■ **WHAT THE TASK REQUIRES**: For the data below, give the number of lines in which "border" occurs. Include nothing besides that number.
Segment Start: INPUT
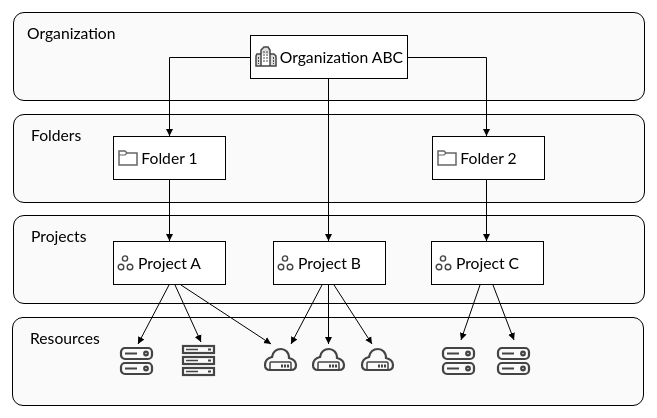
<!DOCTYPE html>
<html lang="en">
<head>
<meta charset="utf-8">
<title>Resource hierarchy</title>
<style>
:root { --page: #fff; --band: #fafafa; --line: #000; --icon: #444; --folder: #666; }
* { box-sizing: border-box; }
body { margin: 0; background: var(--page); }
.diagram {
  position: relative; width: 657px; height: 418px; overflow: hidden;
  padding: 12px 12px 12px 13px;
  font: 15.7px/20px Lato, Carlito, sans-serif; color: var(--line);
}
.bands { display: grid; grid-template-rows: 89px 89px 89px 89px; gap: 12.6px; }
.band {
  margin: 0; padding: 10px 17px; background: var(--band);
  border: 1px solid var(--line); border-radius: 11px;
  font: inherit;
}
.band.organization { padding-left: 13px; }
.band.resources { position: relative; left: -1px; }
.links { position: absolute; left: 0; top: 0; }
.links .wires { fill: none; stroke: var(--line); stroke-width: 1; }
.node {
  position: absolute; width: 113px; height: 44px; padding-bottom: 1px;
  display: flex; align-items: center; justify-content: center;
  background: var(--page); border: 1px solid var(--line); white-space: nowrap;
}
.node svg { position: absolute; overflow: visible; fill: none; stroke: var(--icon); }
.root { left: 250px; top: 35px; width: 158px; padding-right: 4px; justify-content: flex-end; }
.folder-1 { left: 113px; top: 136px; }
.folder-2 { left: 432px; top: 136px; }
.project-a { left: 113px; top: 241px; }
.project-b { left: 273px; top: 241px; }
.project-c { left: 431px; top: 241px; }
.root svg { left: 4px; top: 10px; }
.folder svg { left: 4px; top: 13px; stroke: var(--folder); }
.project svg { left: 3px; top: 13px; }
.resource-icons { fill: none; stroke: var(--icon); stroke-width: 2.2; }
</style>
</head>
<body>
<main class="diagram">
  <div class="bands">
    <h2 class="band organization">Organization</h2>
    <h2 class="band">Folders</h2>
    <h2 class="band">Projects</h2>
    <h2 class="band resources">Resources</h2>
  </div>

  <svg class="links" width="657" height="418" viewBox="0 0 657 418" aria-hidden="true">
    <defs>
      <marker id="arrow" markerUnits="userSpaceOnUse" markerWidth="8" markerHeight="8" refX="7" refY="4" orient="auto">
        <polygon points="0,0.5 7,4 0,7.5" fill="#000"/>
      </marker>
      <g id="disk-server">
        <rect x="1" y="1" width="31" height="11" rx="4"/>
        <rect x="1" y="16" width="31" height="11" rx="4"/>
        <path d="M5 6.5H17M5 21.5H17" stroke-width="1.8"/>
        <circle cx="26" cy="6.5" r="1.8"/>
        <circle cx="26" cy="21.5" r="1.8"/>
      </g>
      <g id="rack-server">
        <rect x="1" y="1" width="31" height="7"/>
        <rect x="1" y="12" width="31" height="7"/>
        <rect x="1" y="23" width="31" height="7"/>
        <path d="M4 4.5H16M4 15.5H16M4 26.5H16" stroke-width="1.5"/>
        <path d="M26 4.5H29M26 15.5H29M26 26.5H29"/>
      </g>
      <g id="cloud-server">
        <path d="M6 23H27C30 23 32 21 32 18C32 14 29 12 25 11C25 5 21 2 17 2C12 2 9 5 8 10C4 11 1 14 1 18C1 21 3 23 6 23Z"/>
        <rect x="6" y="15" width="21" height="8" rx="1" stroke-width="1.5"/>
        <path d="M17 19H19M20 19H22M23 19H25" stroke-width="3"/>
      </g>
    </defs>
    <g class="wires">
      <path d="M250 57.5H169.5V136" marker-end="url(#arrow)"/>
      <path d="M408 57.5H486.5V136" marker-end="url(#arrow)"/>
      <path d="M328.5 79V241" marker-end="url(#arrow)"/>
      <path d="M169.5 180V241" marker-end="url(#arrow)"/>
      <path d="M486.5 180V241" marker-end="url(#arrow)"/>
      <path d="M169 285L138 344" marker-end="url(#arrow)"/>
      <path d="M175 285L201 342" marker-end="url(#arrow)"/>
      <path d="M181 285L271 344" marker-end="url(#arrow)"/>
      <path d="M322 285L291 344" marker-end="url(#arrow)"/>
      <path d="M328.5 285V344" marker-end="url(#arrow)"/>
      <path d="M334 285L372 344" marker-end="url(#arrow)"/>
      <path d="M480 285L461 340" marker-end="url(#arrow)"/>
      <path d="M493 285L514 340" marker-end="url(#arrow)"/>
    </g>
    <g class="resource-icons">
      <use href="#disk-server" x="120" y="347"/>
      <use href="#rack-server" x="182" y="345"/>
      <use href="#cloud-server" x="264" y="347"/>
      <use href="#cloud-server" x="312" y="347"/>
      <use href="#cloud-server" x="361" y="347"/>
      <use href="#disk-server" x="442" y="347"/>
      <use href="#disk-server" x="497" y="347"/>
    </g>
  </svg>

  <div class="node root">
    <svg width="22" height="22" viewBox="0 0 22 22" aria-hidden="true">
      <path d="M6 20V4L9 1H13L15 4V20ZM6 8H2L1 10V20H21V10L19 8H15" fill="#ddd" stroke-width="1.5"/>
      <path d="M9 5V17M12 5V17M3.5 11V18M18.5 11V18" stroke-dasharray="2 1"/>
    </svg>
    <span>Organization ABC</span>
  </div>

  <div class="node folder folder-1">
    <svg width="20" height="16" viewBox="0 0 20 16" aria-hidden="true">
      <g id="folder-icon">
        <path d="M1 15V1H7L9 3H19V15Z" stroke-width="1.5"/>
        <path d="M1 5H7L9 3" stroke-width="1.2"/>
      </g>
    </svg>
    <span>Folder 1</span>
  </div>
  <div class="node folder folder-2">
    <svg width="20" height="16" viewBox="0 0 20 16" aria-hidden="true"><use href="#folder-icon"/></svg>
    <span>Folder 2</span>
  </div>

  <div class="node project project-a">
    <svg width="18" height="17" viewBox="0 0 18 17" aria-hidden="true">
      <g id="project-icon" stroke-width="1.4">
        <circle cx="8" cy="3.5" r="2.6"/>
        <circle cx="4" cy="12" r="2.8"/>
        <circle cx="13" cy="12" r="2.8"/>
      </g>
    </svg>
    <span>Project A</span>
  </div>
  <div class="node project project-b">
    <svg width="18" height="17" viewBox="0 0 18 17" aria-hidden="true"><use href="#project-icon"/></svg>
    <span>Project B</span>
  </div>
  <div class="node project project-c">
    <svg width="18" height="17" viewBox="0 0 18 17" aria-hidden="true"><use href="#project-icon"/></svg>
    <span>Project C</span>
  </div>
</main>
</body>
</html>
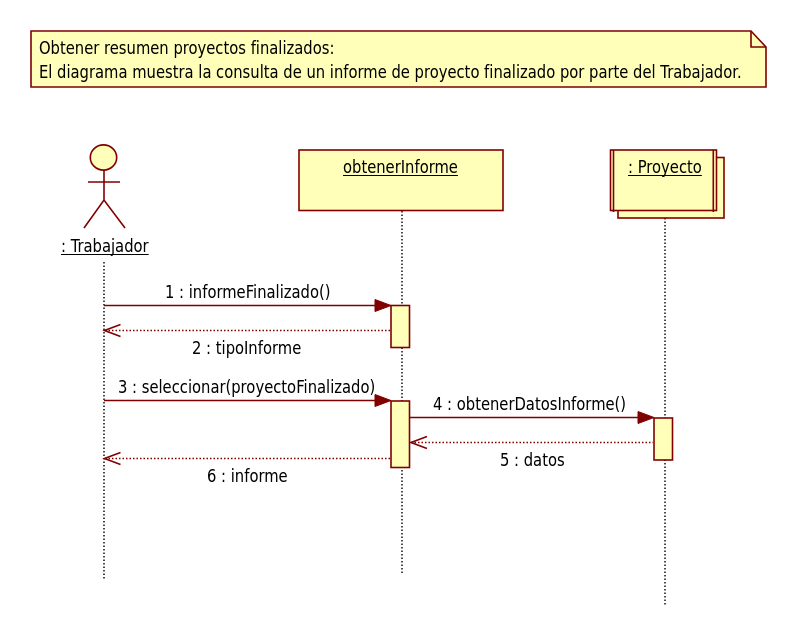
<!DOCTYPE html>
<html lang="es">
<head>
<meta charset="utf-8">
<title>Obtener resumen proyectos finalizados</title>
<style>
:root {
  --paper: #ffffff;
  --fill: #ffffb9;
  --stroke: #800000;
  --ink: #000000;
}
* { box-sizing: border-box; margin: 0; padding: 0; }
html, body { width: 800px; height: 636px; overflow: hidden; background: var(--paper); }
.diagram {
  position: relative;
  width: 800px;
  height: 636px;
  overflow: hidden;
  color: var(--ink);
  font: 17px/24px "DejaVu Sans", sans-serif;
}
.drawing { position: absolute; inset: 0; display: block; }
.shape { fill: var(--fill); stroke: var(--stroke); stroke-width: 1.6; }
.stroke { fill: none; stroke: var(--stroke); stroke-width: 1.6; }
.lifeline { stroke: var(--ink); stroke-width: 1.4; stroke-dasharray: 1.5 2; }
.reply { stroke: var(--stroke); stroke-width: 1.4; stroke-dasharray: 1.5 2; }
.head { fill: var(--stroke); stroke: var(--stroke); }
.note { position: absolute; left: 39px; top: 36px; }
.note p, .label {
  white-space: nowrap;
  transform: scaleX(.868);
  transform-origin: 0 0;
}
.label { position: absolute; left: var(--x); top: var(--y); }
.object {
  text-decoration: underline;
  text-decoration-thickness: 1.4px;
  text-underline-offset: 2px;
  text-decoration-skip-ink: none;
}
</style>
</head>
<body>
<main class="diagram">
  <svg class="drawing" width="800" height="636" viewBox="0 0 800 636" aria-hidden="true">
    <defs>
      <polygon id="call-head" class="head" points="0,0 -16,-6 -16,6"/>
      <polyline id="reply-head" class="stroke" points="16,-6 0,0 16,6"/>
    </defs>

    <g id="note-box">
      <polygon class="shape" points="31,31 751,31 766,47 766,87 31,87"/>
      <polyline class="stroke" points="751,31 751,47 766,47"/>
    </g>

    <g id="lifelines">
      <line class="lifeline" x1="104" y1="262" x2="104" y2="580"/>
      <line class="lifeline" x1="402" y1="211" x2="402" y2="574"/>
      <line class="lifeline" x1="665" y1="211" x2="665" y2="605"/>
    </g>

    <g id="actor">
      <ellipse class="shape" cx="103.5" cy="157.5" rx="13.2" ry="12.6"/>
      <path class="stroke" d="M104 170V200M88 182H120M84 228L104 200L125 228"/>
    </g>

    <rect id="control-object" class="shape" x="299" y="150" width="204" height="60.5"/>

    <g id="multi-object">
      <rect class="shape" x="618" y="157.5" width="106" height="60.5"/>
      <rect class="shape" x="610.5" y="150" width="106" height="60.5"/>
      <path class="stroke" d="M613.5 150V212M713.3 150V212"/>
    </g>

    <g id="activations">
      <rect class="shape" x="391" y="305.5" width="18.5" height="42"/>
      <rect class="shape" x="391" y="401" width="18.5" height="66.5"/>
      <rect class="shape" x="654" y="418" width="18.5" height="42"/>
    </g>

    <g id="calls">
      <line class="stroke" x1="104" y1="305.5" x2="380" y2="305.5"/>
      <use href="#call-head" x="391" y="305.5"/>
      <line class="stroke" x1="104" y1="400.5" x2="380" y2="400.5"/>
      <use href="#call-head" x="391" y="400.5"/>
      <line class="stroke" x1="410" y1="417.5" x2="644" y2="417.5"/>
      <use href="#call-head" x="654" y="417.5"/>
    </g>

    <g id="replies">
      <line class="reply" x1="105" y1="330.5" x2="390" y2="330.5"/>
      <use href="#reply-head" x="104.5" y="330.5"/>
      <line class="reply" x1="105" y1="458.5" x2="390" y2="458.5"/>
      <use href="#reply-head" x="104.5" y="458.5"/>
      <line class="reply" x1="411" y1="442.5" x2="653" y2="442.5"/>
      <use href="#reply-head" x="411" y="442.5"/>
    </g>
  </svg>

  <header class="note">
    <p>Obtener resumen proyectos finalizados:</p>
    <p>El diagrama muestra la consulta de un informe de proyecto finalizado por parte del Trabajador.</p>
  </header>

  <p class="label object" style="--x:61px; --y:234px">: Trabajador</p>
  <p class="label object" style="--x:343px; --y:155px">obtenerInforme</p>
  <p class="label object" style="--x:628px; --y:155px">: Proyecto</p>

  <p class="label" style="--x:165px; --y:280px">1 : informeFinalizado()</p>
  <p class="label" style="--x:192px; --y:336px">2 : tipoInforme</p>
  <p class="label" style="--x:118px; --y:375px">3 : seleccionar(proyectoFinalizado)</p>
  <p class="label" style="--x:433px; --y:392px">4 : obtenerDatosInforme()</p>
  <p class="label" style="--x:500px; --y:448px">5 : datos</p>
  <p class="label" style="--x:207px; --y:464px">6 : informe</p>
</main>
</body>
</html>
Segment End: INPUT
■ **RESULT OF THE TASK**: 4